They were two of the strongest women I’ve ever known, stronger than most men too.
Janet Reno and her sister, Maggy Hurchalla, are both gone. Maggy, 81, died on Saturday from complications after a second hip replacement operation.
Reno died at age 79 in 2001, after several years of declining health due to Parkinson’s disease.
It’s hard to believe they’re gone.
Reno, born in 1938, was the nation’s first female attorney general, a longtime Florida prosecutor, and probably the state’s best-known woman for many years.
Both owed their strength in large part to their parents, who worked as reporters in Miami for many years. Janet has often described her mother’s decision to build a new home for the family on a 21-acre farm they purchased in rural South Miami.
Jane Wood Reno learned masonry, electrical, plumbing and more to build their four children’s home. It was a family affair. Janet learned to make butter, which the family sold to make ends meet, and kept the house her mother built until her death in 2016. Visitors to the house in the last days of her life included former President Bill Clinton and many others.
Reno’s father, Henry Olaf Reno, took the short and catchy name after immigrating to the United States from Denmark. He spent 43 years working as a reporter for the Miami Herald. Her brothers, Robert, a Newsday columnist, and Mark, described as an adventurer in a family known for adventure, died in 2012 and 2014.
As a state attorney, Janet spent years bullying state lawmakers. Her fellow state attorneys convinced her of the need to sit in the front row of all final appropriations committee conferences, as her mere presence was enough for prosecutors and law enforcement to be well financed. At the time, the same committee members were responsible for dividing state money between the two groups.

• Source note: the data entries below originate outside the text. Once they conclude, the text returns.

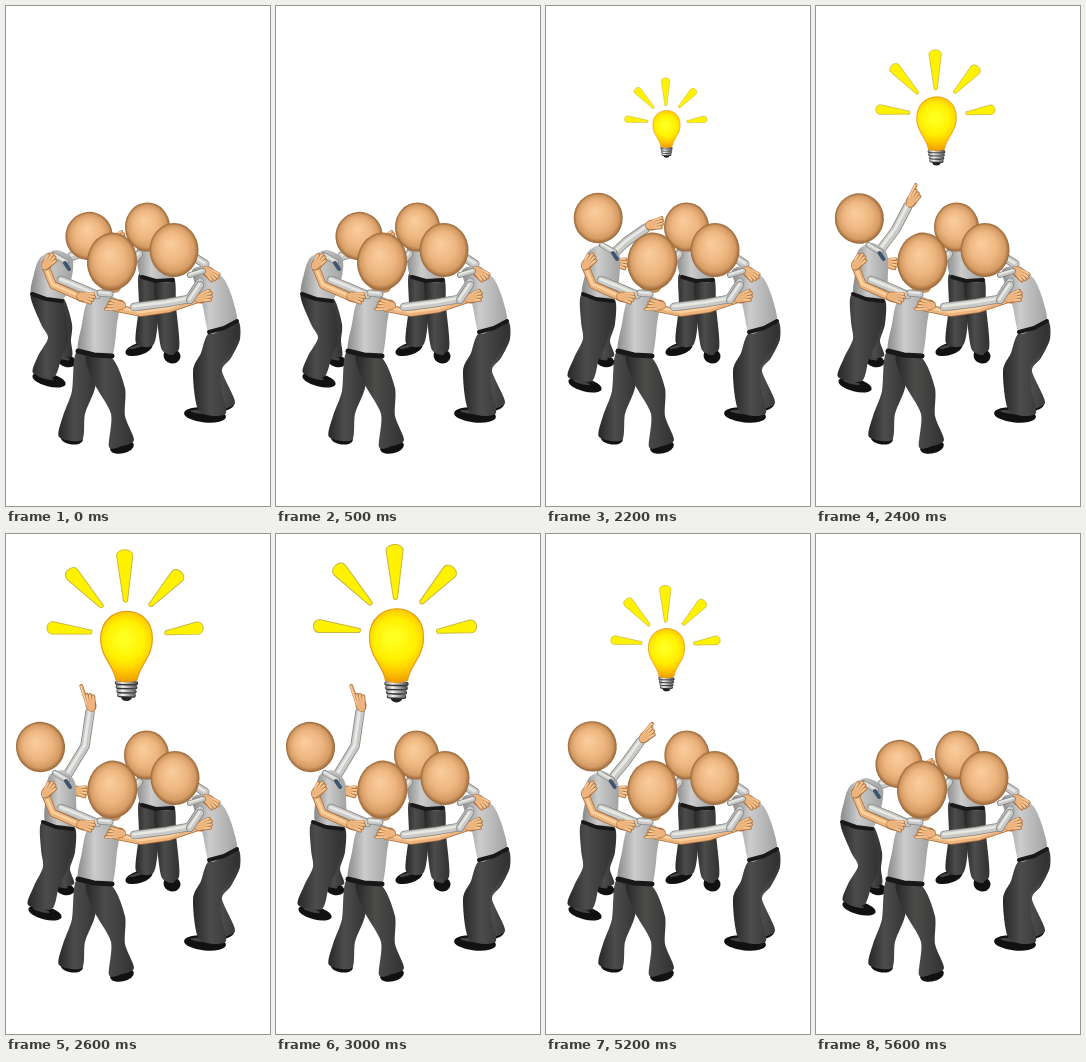
These frames come from a looping animation (264 by 500 pixels, 6600 ms). An HTML page with a canvas:

```html
<!DOCTYPE html>
<html>
<head>
<meta charset="utf-8">
<style>
html, body { margin: 0; width: 100%; height: 100%; overflow: hidden; background: #fff; }
canvas { display: block; }
</style>
</head>
<body>
<canvas id="stage" width="264" height="500"></canvas>
<script>
const g = document.getElementById('stage').getContext('2d');
const LOOP = 6600;
const CLOTH = ['#292929', '#4c4c4b', '#323232'];
const SHIRT = ['#8d8e8e', '#cbcccb', '#a2a3a3'];
const SKIN = ['#a9703f', '#eeb47d', '#fbd2a0'];
const SLEEVE = ['#858686', '#c9cac8', '#e9e9e4'];

// Piecewise linear value through [time, value] pairs
function track(t, keys) {
  if (t <= keys[0][0]) return keys[0][1];
  for (let i = 1; i < keys.length; i++) {
    const [t0, a] = keys[i - 1], [t1, b] = keys[i];
    if (t <= t1) return a + (b - a) * (t - t0) / (t1 - t0);
  }
  return keys[keys.length - 1][1];
}

// Blend of three poses, u from 0 to 2
function pose(u, a, b, c) {
  return a.map((v, i) => u < 1 ? v + (b[i] - v) * u : b[i] + (c[i] - b[i]) * (u - 1));
}

// Smooth closed shape through x,y pairs, shaded from left to right
function blob(p, tones) {
  const n = p.length / 2;
  const at = i => [p[(i + n) % n * 2], p[(i + n) % n * 2 + 1]];
  const xs = p.filter((_, i) => i % 2 === 0), k = 0.13;
  g.beginPath();
  g.moveTo(p[0], p[1]);
  for (let i = 0; i < n; i++) {
    const [a, b, c, d] = [at(i - 1), at(i), at(i + 1), at(i + 2)];
    g.bezierCurveTo(b[0] + (c[0] - a[0]) * k, b[1] + (c[1] - a[1]) * k,
      c[0] - (d[0] - b[0]) * k, c[1] - (d[1] - b[1]) * k, c[0], c[1]);
  }
  g.closePath();
  if (typeof tones === 'string') g.fillStyle = tones;
  else {
    const f = g.createLinearGradient(Math.min(...xs), 0, Math.max(...xs), 0);
    tones.forEach((c, i) => f.addColorStop([0, 0.4, 1][i], c));
    g.fillStyle = f;
  }
  g.fill();
}

function line(p, width, color) {
  g.beginPath();
  for (let i = 0; i < p.length; i += 2) g.lineTo(p[i], p[i + 1]);
  g.lineWidth = width;
  g.strokeStyle = color;
  g.stroke();
}

function limb(p, width, [rim, base, light]) {
  line(p, width, rim);
  line(p, width - 1.6, base);
  g.save();
  g.translate(-0.5, -0.8);
  line(p, width * 0.3, light);
  g.restore();
}

function oval(x, y, rx, ry, color, turn = 0) {
  g.beginPath();
  g.ellipse(x, y, rx, ry, turn, 0, 7);
  g.fillStyle = color;
  g.fill();
}

function head(x, y, rx, ry, turn = 0) {
  g.save();
  g.translate(x, y);
  g.rotate(turn);
  g.scale(rx, ry);
  const f = g.createRadialGradient(-0.15, -0.25, 0.05, 0, 0, 1);
  f.addColorStop(0, '#f9cc9b');
  f.addColorStop(0.55, '#edb681');
  f.addColorStop(0.85, '#d59b64');
  f.addColorStop(1, '#966537');
  oval(0, 0, 1, 1, f);
  g.restore();
}

function hand(x, y, turn, index = 10) {
  g.save();
  g.translate(x, y);
  g.rotate(turn);
  oval(0, 0, 7, 5.4, SKIN[0]);
  for (const [fy, len] of [[-4.5, index], [-1.5, 11], [1.7, 10], [4.6, 8]])
    limb([1, fy * 0.7, len, fy], 3.7, SKIN);
  oval(-0.5, -0.3, 6, 4.2, SKIN[1]);
  g.restore();
}

function shoe(x, y, rx, ry, turn) {
  oval(x, y, rx, ry, '#111', turn);
  oval(x - rx * 0.2, y - ry * 0.4, rx * 0.5, ry * 0.25, '#444', turn);
}

function backMan(sway) {
  shoe(133, 343, 14, 6, -0.3);
  shoe(166, 350, 8.5, 7.5, 0.2);
  blob([133, 268, 150, 275, 153, 300, 148, 338, 130, 337, 133, 300], CLOTH);
  blob([149, 272, 168, 272, 170, 300, 173, 343, 156, 344, 150, 300], CLOTH);
  blob([131, 243, 145, 238, 163, 246, 167, 274, 150, 276, 134, 269], SHIRT);
  line([136, 271, 150, 275, 167, 274], 4, '#181818');
  limb([133, 248, 124, 258], 8, SLEEVE);
  limb([160, 246, 188, 251, 199, 258], 9, SLEEVE);
  head(141.5 - sway, 221, 22.5, 24.5);
}

function leftMan(u, sway) {
  const mix = (a, b, c = b) => pose(u, a, b, c);
  const arm = mix([66, 250, 84, 244, 104, 238], [66, 249, 80, 236, 100, 222], [62, 240, 79, 212, 84, 178]);
  const [hx, hy, turn, index] = mix([108, 234, -0.4, 10], [106, 219, -0.25, 11], [85, 171, -1.83, 21]);
  limb(arm, 9.5, SLEEVE);
  hand(hx, hy, turn, index);
  if (u > 0.5) hand(71, 257, 0.1, 8);

  let [x1, y1, x2, y2] = mix([61, 355, 43, 374], [59, 355, 39, 379]);
  shoe(x1, y1, 9.5, 6, 0.2);
  shoe(x2, y2, 17, 6.5, 0.25);
  blob(mix([44, 292, 58, 293, 66, 318, 65, 335, 66, 350, 52, 350, 50, 325],
    [50, 292, 69, 294, 69, 318, 64, 335, 68, 350, 50, 351, 52, 325]), CLOTH);
  blob(mix([25, 288, 35, 318, 42, 332, 32, 350, 27, 367, 48, 371, 56, 350, 62, 334, 56, 294],
    [36, 288, 35, 315, 37, 333, 28, 352, 22, 371, 46, 375, 53, 352, 61, 335, 67, 295]), CLOTH);
  blob(mix([34, 252, 50, 244, 66, 252, 66, 270, 56, 294, 26, 289, 28, 268],
    [42, 246, 57, 238, 72, 246, 74, 262, 68, 294, 37, 289, 40, 265],
    [43, 242, 56, 236, 68, 246, 70, 262, 68, 294, 40, 289, 40, 262]), SHIRT);
  line(mix([26, 288, 40, 293, 56, 295], [37, 288, 50, 293, 67, 295]), 4, '#181818');
  const [cx, cy] = mix([55, 252], [63, 242], [56, 242]);
  limb([cx - 7, cy - 3, cx + 5, cy + 4], 6, SLEEVE);
  line([cx + 4, cy + 5, cx + 8, cy + 11], 4, '#40546f');
  const [x, y, r, tilt] = mix([83, 230, 23.5, 0.3], [52, 212, 24.5, 0], [34.5, 213, 24.5, -0.3]);
  head(x + sway * 0.4, y, r, r + 0.7, tilt);
}

function rightMan(sway) {
  shoe(219, 399, 10, 5.5, -0.3);
  shoe(199, 409, 21, 7.5, 0.1);
  blob([212, 324, 232, 315, 234, 333, 225, 352, 216, 365, 229, 396, 213, 401, 204, 368], CLOTH);
  blob([203, 327, 231, 318, 228, 340, 212, 367, 220, 407, 193, 405, 187, 365, 195, 347], CLOTH);
  blob([186, 265, 203, 260, 218, 273, 226, 291, 231, 315, 217, 323, 203, 327, 196, 297], SHIRT);
  line([203, 326, 218, 322, 231, 315], 4, '#181818');
  hand(202, 266, 0.65);
  limb([184, 269, 197, 265], 6, SLEEVE);
  head(168 + sway, 244, 24.5, 27);
}

function frontMan(sway) {
  shoe(66, 433, 11, 5.5, 0.1);
  shoe(116, 441, 12, 6.5, -0.2);
  blob([70, 347, 92, 352, 89, 382, 79, 408, 76, 434, 53, 431, 57, 410, 66, 385], CLOTH);
  blob([80, 350, 106, 352, 119, 382, 119, 410, 128, 434, 116, 440, 103, 441, 105, 408, 88, 377], CLOTH);
  blob([81, 296, 95, 288, 113, 295, 111, 318, 106, 350, 88, 349, 72, 344, 76, 318], SHIRT);
  line([72, 345, 88, 349, 106, 350], 5, '#181818');

  limb([55, 274, 70, 280, 91, 289], 8.5, SLEEVE);
  limb([40, 262, 47, 279, 74, 291], 8, SKIN);
  hand(41, 258, -0.9, 8);
  hand(77, 291, 0.15);

  limb([110, 302, 135, 307, 163, 303, 190, 294], 7.5, SKIN);
  hand(195, 292, -0.3);
  limb([194, 276, 183, 293, 160, 297, 128, 301], 8.5, SLEEVE);
  limb([194, 279, 184, 294], 8, SLEEVE);
  hand(113, 299, 3.2, 13);

  blob([95, 275, 117, 275, 112, 286, 98, 286], '#c68d58');
  limb([94, 287, 104, 288], 7, SLEEVE);
  head(106 + sway * 0.3, 255.5, 25, 29, 0.1);
}

function ray(x0, y0, x1, y1, w) {
  const len = Math.hypot(x1 - x0, y1 - y0);
  g.save();
  g.translate(x0, y0);
  g.rotate(Math.atan2(y1 - y0, x1 - x0));
  g.beginPath();
  g.moveTo(1, -2);
  g.lineTo(len - 6, -w);
  g.bezierCurveTo(len + 2, -w, len + 2, w, len - 6, w);
  g.lineTo(1, 2);
  g.quadraticCurveTo(-1, 0, 1, -2);
  g.fillStyle = '#fff200';
  g.fill();
  g.lineWidth = 1;
  g.strokeStyle = '#c9b43c';
  g.stroke();
  g.restore();
}

function bulb(s) {
  if (s <= 0) return;
  g.save();
  g.translate(120.5, 134.6 - 13.1 * s);
  g.scale(s, s);
  ray(-36, -25, -83, -30, 6.5);
  ray(-25, -51, -61, -90, 7.5);
  ray(-1, -56, -2, -111, 8.5);
  ray(24, -52, 57, -88, 7.5);
  ray(40, -24, 80, -30, 6.5);

  oval(0, 42, 6, 5, '#222');
  const metal = g.createLinearGradient(-12, 0, 12, 0);
  ['#777', '#f4f4f0', '#999', '#444'].forEach((c, i) => metal.addColorStop(i / 3, c));
  for (let i = 0; i < 4; i++) {
    const w = 12 - i * 0.8, y = 28 + i * 4.3;
    line([-w + 2, y, w - 2, y + 0.5], 4.4, '#333');
    line([-w + 2, y - 0.5, w - 2, y], 2.8, metal);
  }
  g.beginPath();
  g.moveTo(-11, 25);
  g.bezierCurveTo(-13, 10, -28, 0, -27, -19);
  g.bezierCurveTo(-26, -56, 27, -56, 27, -19);
  g.bezierCurveTo(28, 0, 13, 10, 11, 25);
  g.quadraticCurveTo(0, 29, -11, 25);
  const glow = g.createRadialGradient(-3, -18, 5, 0, -14, 40);
  glow.addColorStop(0, '#ffff20');
  glow.addColorStop(0.45, '#fff000');
  glow.addColorStop(0.75, '#ffc800');
  glow.addColorStop(1, '#f0a000');
  g.fillStyle = glow;
  g.fill();
  g.lineWidth = 1.2;
  g.strokeStyle = '#e59a18';
  g.stroke();
  g.restore();
}

function draw(now) {
  const t = Math.floor(now % LOOP / 100) * 100;
  const rise = track(t, [[1900, 0], [2200, 1], [2600, 2], [5000, 2], [5300, 1], [5600, 0]]);
  const size = track(t, [[1900, 0], [2200, 0.505], [2600, 0.957], [3000, 1], [5000, 1], [5300, 0.505], [5600, 0]]);
  const sway = track(t, [[0, 0], [200, 1], [300, 1], [500, 0], [900, 0], [1100, -1], [1200, -1],
    [1500, 1], [5000, 1], [5600, 0]]);
  g.fillStyle = '#fff';
  g.fillRect(0, 0, 264, 500);
  g.lineCap = g.lineJoin = 'round';
  backMan(sway);
  leftMan(rise, sway * (1 - rise / 2));
  rightMan(sway);
  frontMan(sway);
  bulb(size);
}

const start = performance.now();
function tick() {
  draw(performance.now() - start);
  requestAnimationFrame(tick);
}
tick();
</script>
</body>
</html>
```
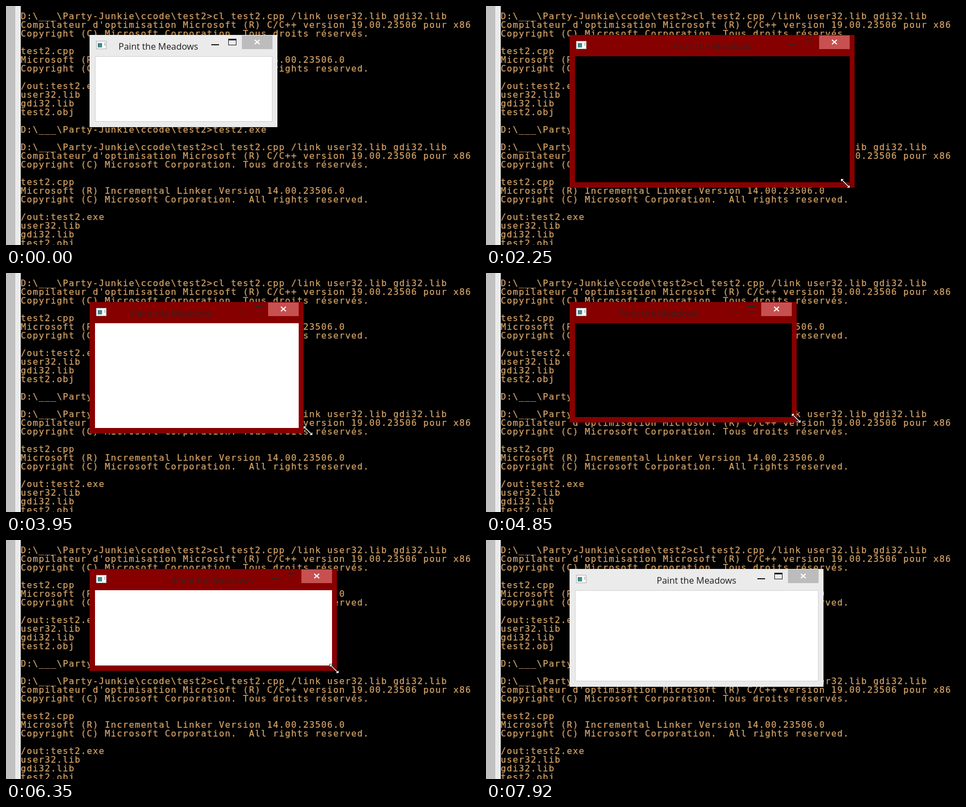
Recreate the animation shown at these times as an HTML page. Size 868 by 438 pixels, loop 8020 ms.

```html
<!DOCTYPE html>
<html lang="en">
<head>
<meta charset="utf-8">
<title>Resizing a window</title>
<style>
  html, body { margin: 0; width: 100%; height: 100%; overflow: hidden; background: #000; }
  #stage { position: relative; width: 868px; height: 438px; overflow: hidden; background: #000; }
  #stage div, #stage svg { position: absolute; }
  svg { overflow: visible; }
  .track { left: 0; top: 0; width: 17px; height: 438px; background: #c1c1c1; }
  .edge { left: 17px; top: 0; width: 10px; height: 438px; background: #ebebeb; }
  pre {
    position: absolute; left: 27px; top: 11px; margin: 0; color: #d6a468;
    font: 16px/16px "DejaVu Sans Mono", monospace; letter-spacing: 1.37px;
    -webkit-text-stroke: .25px;
  }
  #win { left: 153px; top: 53px; background: #ebebeb; --ink: #1c1c1c; --dim: var(--ink); --close: #bcbcbc; --line: #d2d2d2; }
  #win.active { background: #870000; box-shadow: inset 0 0 0 1px #790000; --ink: #35201c; --dim: #641010; --close: #c75050; --line: transparent; }
  #client { left: 10px; top: 39px; right: 9px; bottom: 10px; box-sizing: border-box; border: 1px solid var(--line); background: #fff; }
  #name {
    top: 11px; transform: translateX(-50%); white-space: nowrap; color: var(--ink);
    font: 16.4px/20px "Open Sans", "Noto Sans", sans-serif;
  }
  .icon { left: 12px; top: 11px; width: 17px; height: 13px; background: #fff; border: 1px solid #a9b0b0; }
  .icon::before { content: ""; position: absolute; left: 2px; top: 3px; width: 8px; height: 8px; background: linear-gradient(135deg, #3c7f9c, #4c9c78); }
  .icon::after { content: ""; position: absolute; right: 1px; top: 2px; width: 2px; height: 6px; background: #b4c4d0; }
  .min { right: 107px; top: 17px; width: 14px; height: 2px; background: var(--ink); }
  .max { right: 75px; top: 7px; width: 13px; height: 8px; border: 1px solid var(--dim); border-top: 3px solid var(--ink); }
  .close { right: 9px; top: 1px; width: 56px; height: 25px; background: var(--close); }
  .close svg { left: 28px; top: 12px; width: 1px; height: 1px; fill: none; stroke: #fff; stroke-width: 2; }
  #cursor { width: 1px; height: 1px; }
  #cursor path { fill: #fff; stroke: #000; stroke-width: 1.5; paint-order: stroke; }
</style>
</head>
<body>
<div id="stage">
  <div class="track"></div>
  <div class="edge"></div>
  <pre id="console"></pre>
  <div id="win">
    <div class="icon"></div>
    <div id="name">Paint the Meadows</div>
    <div class="min"></div>
    <div class="max"></div>
    <div class="close"><svg><path d="M-4.5-4 4.5 4M4.5-4-4.5 4"/></svg></div>
    <div id="client"></div>
  </div>
  <svg id="cursor"><path/></svg>
</div>
<script>
const $ = id => document.getElementById(id);
const win = $('win'), client = $('client'), name = $('name'), cursor = $('cursor');
const shape = cursor.querySelector('path');

const prompt = 'D:\\___\\Party-Junkie\\ccode\\test2>';
const build = `${prompt}cl test2.cpp /link user32.lib gdi32.lib
Compilateur d'optimisation Microsoft (R) C/C++ version 19.00.23506 pour x86
Copyright (C) Microsoft Corporation. Tous droits réservés.

test2.cpp
Microsoft (R) Incremental Linker Version 14.00.23506.0
Copyright (C) Microsoft Corporation.  All rights reserved.

/out:test2.exe
user32.lib
gdi32.lib
test2.obj
`;
$('console').textContent = `${build}\n${prompt}test2.exe\n\n${build}`;

const LOOP = 8020, GRAB = 920, RELEASE = 7350, LEAVE = 7450, BLUR = 7850, END = 7920;
const LEFT = 153, TOP = 53;
const ARROW = 'M0 0V16l4-4 3 7 2-1-3-6h5z';
const RESIZE = 'M-8-8h5l-2 2 11 11 2-2v5h-5l2-2-11-11-2 2z';

// Turning points of the pointer: time, x, y
const turns = [
  [0, 588, 375], [GRAB, 492, 218], [1300, 610, 308], [1750, 719, 343],
  [3150, 548, 293], [3850, 540, 290], [4550, 630, 282], [4750, 564, 270],
  [5650, 604, 237], [6850, 598, 235], [6950, 590, 240], [RELEASE, 613, 265],
  [BLUR, 759, 347], [LOOP, 759, 347]
];

function pointer(t) {
  const i = Math.max(1, turns.findIndex(p => p[0] >= t));
  const [t0, x0, y0] = turns[i - 1], [t1, x1, y1] = turns[i];
  const k = (t - t0) / (t1 - t0);
  return [x0 + (x1 - x0) * k, y0 + (y1 - y0) * k].map(Math.round);
}

// The picture is renewed every 100 ms, with two shorter gaps.
function tick(t) {
  if (t < 20) return 0;
  if (t >= END) return END;
  const start = t < 1250 ? 20 : 1250;
  return start + Math.floor((t - start) / 100) * 100;
}

function draw(t) {
  // The window trails the pointer by one step.
  const [cx, cy] = pointer(Math.min(RELEASE, Math.max(GRAB, t - 100)));
  const right = cx + 5, bottom = cy + 4;
  win.style.width = right - LEFT + 'px';
  win.style.height = bottom - TOP + 'px';
  win.className = t > GRAB && t < BLUR ? 'active' : '';

  // The caption sits mid-window, or between icon and buttons when space is short.
  const mid = right >= 585 ? (LEFT + right) / 2 : (right + 61) / 2;
  name.style.left = mid - LEFT + 'px';

  // Repaints flash black in an irregular rhythm.
  const n = (t - 1250) / 100;
  const black = n >= 0 && t <= RELEASE && n * 0.618 % 1 < 0.32;
  client.style.background = black ? '#000' : '#fff';

  const [x, y] = pointer(t);
  cursor.style.left = x + 'px';
  cursor.style.top = y + 'px';
  cursor.style.display = t < 20 || t >= END ? 'none' : '';
  shape.setAttribute('d', t < GRAB || t > LEAVE ? ARROW : RESIZE);
}

const begin = performance.now();
function frame() {
  draw(tick((performance.now() - begin) % LOOP));
  requestAnimationFrame(frame);
}
frame();
</script>
</body>
</html>
```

Reno had nothing to say. She just sat and watched them. It was fun to watch.
Often we dined together in Tallahassee after long days at the Capitol. Sometimes we cooked it at home. Other times we went to local restaurants with others. Years later, when she was the nation’s Attorney General, we dined at a great little Italian restaurant in Washington, D.C.
It was an interesting experience. The crowded restaurant stood and applauded her as we entered. After Waco, she had become one of the most easily recognizable personalities in the country. The chef and owner of the restaurant came out of the kitchen, took the menus from us and brought out what he wanted us to have. It was good food. I must admit we killed a few bottles of a good red wine that night.
Luckily his FBI escorts who sat at a back table on guard as we discussed the world’s issues got us home safely for the night. Janet insisted on paying her share of the terribly expensive tab in cash. She said she once wrote checks for her part, but people stopped cashing them after she became attorney general. I was pretty sure my editors at the St. Petersburg Times at the time would have paid her bill as well, but she wouldn’t.
No one was more independent. Except maybe his sister Maggy.
I didn’t meet Maggy until years later, after she started fighting officials in South Florida. She was a strong advocate for the Everglades and all other life-threatening environmental issues in Martin County, where she lived and served five terms on the Martin County Commission.
Maggy’s environmental fame made headlines more recently after she spent more than seven years battling a rock mining company that had a project in Martin County. The company won a $4 million verdict against Maggy and sent sheriff’s deputies to her home to seize her 2004 Toyota truck and an old kayak. The truck was previously owned by Janet Reno.
She was still fighting the lawsuit when we caught up with her and husband Jim Hurchalla for lunch in Cashiers, NC two years ago. It was a fun lunch that probably convinced the Zookeeper restaurant that we had to pay rent because we were there so long talking and remembering Janet.
Maggy appealed all the way to the U.S. Supreme Court, which declined to hear the case in 2021. She got the Toyota and kayak back. The deputies returned them.
Maggy loved getting out in her favorite kayak and speeding across South Florida lakes or mountain streams. Like her sister, she was fearless.
Janet and Maggy loved working with Talbot “Sandy” D’Alemberte and his wife and partner, Patsy Palmer.
Sadly, D’Alemberte passed away in 2020 while her case was on appeal. Sandy successfully defended me when prosecutors tried to send me to jail for refusing to reveal a source. The Florida Supreme Court’s 1976 decision continues to protect Florida journalists from overzealous prosecutors seeking sources. D’Alemberte another great soul.
Small world, isn’t it. We are losing too many lions.